Cybercriminals can sell children’s data on the dark web, where buyers use it for tax fraud or creating fake identities for identity theft.

Selling children's data: The latest dark-web trend

Happy International Data Privacy Day! What kinds of conversations do you have with friends and family about privacy? Over the holidays and through the new year, I had the topic of children's data privacy and device use come up multiple times. This included concerns about apps and internet-connected toys to technologies used in the classroom.

The concerns are real

Every time you share data – especially personal information -- with an organization, you're trusting that they can protect it and your privacy rights. Unfortunately, as you've likely seen often on the news, there are many examples of data breaches, incidents of exposed data, and data misuse. Personal data is valuable. Organizations that collect this data may seek to monetize it by sharing or selling it to third parties. Cybercriminals can also sell children's data on the dark web, where buyers use it for tax fraud or creating synthetic identities for identity theft.

There are things parents can do

Free resources exist for parents today.

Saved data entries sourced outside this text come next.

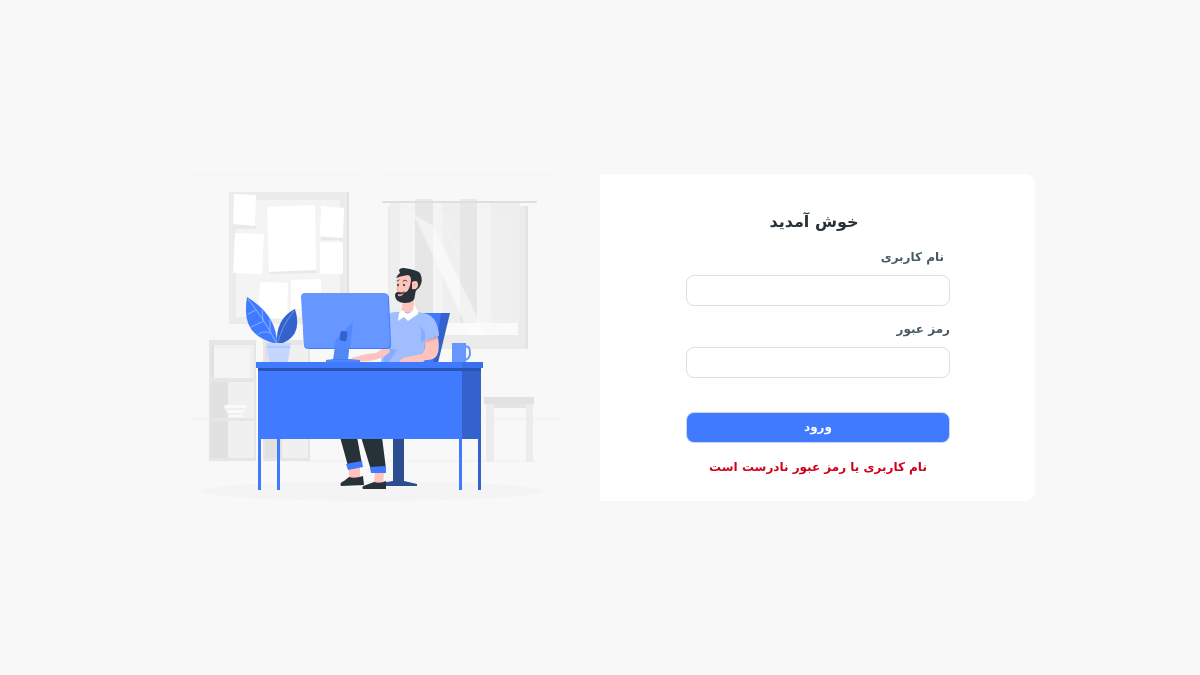
<!DOCTYPE html>
<html lang="fa" dir="rtl">
<head>
<meta charset="utf-8">
<title>ورود</title>
<style>
:root {
  --page: #f8f8f8;
  --card: #ffffff;
  --ink: #263238;
  --label: #455a64;
  --line: #dcdfe3;
  --blue: #407bff;
  --blue-mid: #6696ff;
  --blue-light: #9fbdff;
  --blue-dark: #3462cc;
  --navy: #2c4d8f;
  --skin: #ffc3bd;
  --error: #d0021b;
  --wall: #ebebeb;
  --wall-soft: #f2f2f2;
  --wall-deep: #e1e1e1;
}
* { box-sizing: border-box; margin: 0; }
html, body { width: 1200px; height: 675px; overflow: hidden; }
body {
  position: relative;
  display: flex;
  align-items: flex-start;
  direction: ltr;
  padding: 174px 0 0 600px;
  background: var(--page);
  font-family: "DejaVu Sans", sans-serif;
  font-weight: 700;
}
.illustration { position: absolute; left: 0; top: 0; }
.login-card {
  display: flex;
  flex-direction: column;
  width: 435px;
  height: 327px;
  padding: 36px 85px 0 86px;
  background: var(--card);
  border-radius: 0 10px 10px 0;
  direction: rtl;
}
h1 { padding-left: 0; padding-right: 8px; font-size: 16px; line-height: 24px; text-align: center; color: var(--ink); }
.label { font-size: 12px; line-height: 20px; color: var(--label); }
.label-user { margin-top: 13px; padding-right: 6px; }
.label-password { margin-top: 13px; }
.field { height: 31px; margin-top: 8px; background: var(--card); border: 1px solid var(--line); border-radius: 8px; }
.submit {
  height: 31px;
  margin-top: 34px;
  border: 1px solid #c9d7f5;
  border-radius: 8px;
  background: var(--blue);
  color: #fff;
  font-size: 12px;
  line-height: 29px;
  text-align: center;
  text-decoration: none;
}
.error { margin-top: 14px; font-size: 12px; line-height: 20px; text-align: center; white-space: nowrap; color: var(--error); }
</style>
</head>
<body>
<svg class="illustration" width="1200" height="675" viewBox="0 0 1200 675" role="img" aria-label="مردی پشت میز کار با رایانه">
  <defs>
    <g id="cabinet">
      <path fill="#e6e6e6" d="M209 340h47v121h-47z"/>
      <path fill="#f0f0f0" d="M211 345h43v33h-43zM211 382h43v36h-43zM211 421h43v37h-43z"/>
      <path fill="var(--wall-deep)" d="M211 345h3v33h-3zM211 382h17v36h-17zM211 421h17v37h-17z"/>
    </g>
    <g id="desk-leg"><rect width="3" height="52"/></g>
  </defs>

  <g class="room">
    <g fill="none" stroke="#f5f5f5">
      <path d="M190 175h176v243H190zM379 175h178v243H379z"/>
    </g>
    <ellipse cx="372" cy="491" rx="171" ry="10" fill="#f4f4f4"/>
    <path stroke="#f0f0f0" d="M190 419h66M484 419h74M300 461h238"/>
  </g>

  <g class="notice-board">
    <path fill="var(--wall)" d="M229 192h120v132H229z"/>
    <path fill="#e2e2e2" d="M347 192h2v132h-2z"/>
    <path fill="#f4f4f4" d="M236 200h104v117H236z"/>
    <path fill="#e9e9e9" d="M236 224l20 2v3h-22zM269 269l47 1 1 3-48 1zM321 237l22 1v2h-22z"/>
    <g fill="#fff">
      <path d="M234 194l22 1-1 31-22-2z"/>
      <path d="M267 207l48-2 1 65-47 2z"/>
      <path d="M321 206l23 2-1 30-23-2z"/>
      <path d="M235 233l29 1-2 40-29-1z"/>
      <path d="M320 242h23v32h-23z"/>
      <path d="M260 282l28 1-1 36-29-1z"/>
      <path d="M291 280l30-1v30h-30z"/>
    </g>
  </g>

  <g class="window">
    <path fill="var(--wall)" d="M388 206h140v143H388z"/>
    <path fill="#e3e3e3" d="M525 206h3v143h-3z"/>
    <path fill="var(--wall-soft)" d="M398 213h120v122H398z"/>
    <path fill="#fafafa" d="M430 323h88v12h-88z"/>
    <path fill="#f9f9f9" d="M413 213h17l60 122h-17zM437 213h5l60 122h-6z"/>
    <path fill="#efefef" opacity=".8" d="M390 203h130v120H390z"/>
    <path fill="#e3e3e3" opacity=".7" d="M415 199h18v124h-18zM460 199h17v124h-17z"/>
    <path fill="#f5f5f5" opacity=".8" d="M400 203h15v120h-15zM433 203h9v120h-9zM477 203h14v120h-14z"/>
    <path fill="#fff" opacity=".45" d="M414 215l18 10 54 110h-16z"/>
    <path stroke="#dedede" stroke-width="2" stroke-linecap="round" d="M383 202h153"/>
  </g>

  <g class="shelves">
    <use href="#cabinet"/>
    <use href="#cabinet" x="54"/>
    <path fill="#f5f5f5" d="M214 348h36v30h-36z"/>
    <path fill="#fafafa" d="M224 405h23q-1 7-6 9l2 3h-15l2-3q-5-2-6-9z"/>
    <path stroke="#e5e5e5" d="M226 409h19M230 414h11"/>
  </g>

  <g class="side-stool">
    <path fill="#e2e2e2" d="M484 397h50v7h-50z"/>
    <path fill="#ececec" d="M486 404h47v58h-7v-54h-32v54h-8z"/>
    <path fill="#e4e4e4" d="M494 404h32v4h-32z"/>
  </g>

  <g class="office-chair">
    <path fill="var(--blue-dark)" d="M412 313h38l-12 50h-38z"/>
    <path fill="var(--blue)" d="M410 313h31l-8 50h-31z"/>
    <path fill="var(--navy)" d="M393 437h11v44l13 3v2h-42v-2l18-3z"/>
  </g>

  <g class="legs">
    <path fill="var(--skin)" d="M349 468l11-1v12l-11 2zM375 471l9 1-1 13-9-1z"/>
    <path fill="var(--ink)" d="M340 437h17l5 27-14 2zM361 437h21l4 32-15 1z"/>
    <path fill="var(--blue)" d="M346 464l16-3 1 6-15 3zM370 467l16-1v7h-15z"/>
    <path fill="var(--ink)" d="M349 477q6 2 14-1l1 9-23 1q-2-3 3-5zM374 482q6 2 12-1v8h-23q-2-3 3-4z"/>
  </g>

  <g class="worker">
    <path fill="var(--skin)" d="M403 300l11-3v17q-4 6-14 3z"/>
    <path fill="var(--blue-light)" d="M386 315q7-4 14-3h16q14 1 18 7 5 8 5 17l-14 5-1 22h-43l2-25z"/>
    <path fill="#86abff" d="M420 325q2 8 1 17l4-1v-8zM386 347l11 3-9 13h-5z"/>
    <path fill="var(--skin)" d="M425 341l13-4q2 13-1 18-2 5-11 5l-9 3h-18q1-5 8-6l15-3q4-4 3-13z"/>
    <path fill="#f5aaa5" d="M425 341l13-4v2l-12 4z"/>
    <path fill="var(--skin)" d="M388 345l-12 8q-11 1-17 3-7 1-10 4l6 2 14-1q12-1 21-9z"/>
    <path fill="#fff" d="M399 313l4-3q4 7 10 0l1-5q4 4 4 9l-10 7-4-4-6 4z"/>
    <path fill="var(--skin)" d="M397 279q2-6 10-6 9 0 10 8 1 15-7 20-7 2-11-2-3-7-2-20z"/>
    <path fill="var(--ink)" d="M396 278q2-4 4-5-3-5 4-5 13 2 16 5 4 8-1 15-4 2-4 7 0 8-10 8-9 0-10-7 0-4 3-4 4 1 8 0 4-2 5-12 0-4-3-5-7 1-12 3z"/>
    <path fill="var(--skin)" d="M412 282q6-3 6 3 0 5-6 4z"/>
    <path fill="#eb9d98" d="M398 294q4 1 6-2-1 5-6 4z"/>
    <g fill="none" stroke="var(--ink)" stroke-linecap="round" stroke-width=".8">
      <path d="M397 281l2-1M403 281q2-2 4 0M399 293q3 1 5-1"/>
      <path stroke="#eb9d98" d="M399 284l-2 6 2 1M413 285q2-2 3 0"/>
    </g>
    <ellipse cx="398" cy="285" rx=".8" ry="1.2" fill="var(--ink)"/>
    <ellipse cx="404" cy="285" rx=".9" ry="1.3" fill="var(--ink)"/>
  </g>

  <g class="plant">
    <path fill="var(--blue)" d="M247 297q30 18 30 47-32-7-31-35 0-7 1-12z"/>
    <path fill="var(--blue-dark)" d="M295 309q9 29-18 36-2-26 18-36z"/>
    <g fill="none" stroke="#9fbdff" stroke-width=".8">
      <path d="M248 299q16 20 29 45M256 310l-8 4M263 320l-1-10M264 321l-13 6M270 331v-13M271 333q-9-3-13 2"/>
      <path stroke="#7aa3ff" d="M294 311q-12 14-17 34"/>
    </g>
    <path fill="#c6d7ff" d="M266 343h25l-3 19h-19z"/>
    <path fill="#b0c8ff" d="M267 346h23v2h-23z"/>
  </g>

  <g class="computer">
    <path fill="var(--blue)" d="M335 346h14l-1 13 12 1v3h-34v-3l8-1z"/>
    <path fill="#5186fa" d="M326 360h34v3h-34z"/>
    <path fill="var(--blue)" d="M306 294h79q4 0 4 4l2 47q0 4-4 4h-78q-5 0-5-4l-2-47q0-4 4-4z"/>
    <path fill="var(--blue-mid)" d="M305 293h79q4 0 4 4l2 47q0 4-4 4h-77q-5 0-5-4l-3-47q0-4 4-4z"/>
    <path fill="#5389ff" d="M353 322l-3 26h-16l2-8z"/>
    <rect x="340" y="331" width="7" height="10" rx="2" fill="var(--blue-dark)" transform="rotate(7 343 336)"/>
    <path fill="#5288f5" d="M335 348h14l-1 11h-15z"/>
  </g>

  <g class="mug">
    <path fill="none" stroke="var(--blue-mid)" stroke-width="2" d="M465 347q5-2 5 6 0 6-5 7"/>
    <path fill="var(--blue-mid)" d="M452 343h14v20h-14z"/>
  </g>

  <g class="desk">
    <path fill="var(--blue)" d="M258 367h204v72H258z"/>
    <path fill="var(--blue-dark)" d="M462 367h19v72h-19z"/>
    <path fill="#2854b5" d="M258 368h223v3H258z"/>
    <path fill="var(--blue)" d="M256 362h227v6H256z"/>
    <path fill="#3a70ec" d="M462 362h21v6h-21z"/>
    <g fill="var(--blue)">
      <use href="#desk-leg" x="258" y="438"/>
      <use href="#desk-leg" x="277" y="438"/>
      <use href="#desk-leg" x="459" y="438"/>
    </g>
    <use href="#desk-leg" x="478" y="438" fill="var(--blue-dark)"/>
  </g>
</svg>

<main class="login-card">
  <h1>خوش آمدید</h1>
  <p class="label label-user">نام کاربری</p>
  <div class="field"></div>
  <p class="label label-password">رمز عبور</p>
  <div class="field"></div>
  <a class="submit" href="#">ورود</a>
  <p class="error">نام کاربری یا رمز عبور نادرست است</p>
</main>
</body>
</html>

  • Common Sense Media provides parents with free tips and tools for privacy and internet safety for kids, in addition to information about movies, TV shows, and apps/games.
  • The Electronic Frontier Foundation provides tips and questions parents can ask about student privacy to school administrators.
  • The Digital Learning Center at the Zurich University of Teacher Education has produced free teaching aids about data protection, and how to talk to children ages 4 to 9 about privacy.
  • The CynjaSpace app can help kids learn about internet safety.
  • The National Cyber Security Alliance's Stay Safe Online offers privacy tips for parents and teens.
  • In 2019, Consumer Reports launched a Digital Lab to evaluate connected products and services and companies' privacy practices.

Regulators and lawmakers are paying attention

In 2019, Google and YouTube settled with the FTC and New York for a total of $170 million for collecting personal information from children without their parents' consent. In January 2020, the UK ICO published an Age Appropriate Design Code, which is a set of 15 standards that online services should meet to protect children's privacy.

The California Consumer Privacy Act (CCPA) which recently went into effect this year, includes provisions for consent for collecting personal information about children. A new bill (Preventing Real Online Threats Endangering Children Today, or PROTECT Kids) in the US House of Representatives aims to update the existing Children's Online Privacy Protection Act (COPPA) which went into effect before the age of social media and smartphones.

Companies will do more to win over customers

Laws and regulations take time to pass. Recognize that they provide a minimum bar for what companies need to do. Today, data security and privacy is a competitive differentiator, not just a compliance requirement. This spans across how a company designs its products and services, to how they communicate to you about your privacy rights and what data they are collecting and why, how they ask for your consent to collect data about your child, and more. It will all be a part of what a company must do to offer an excellent customer experience. Keep this in mind the next time you are considering a purchase or signing up for a service.

This post was written by Principal Analyst Heidi Shey, and it originally appeared here.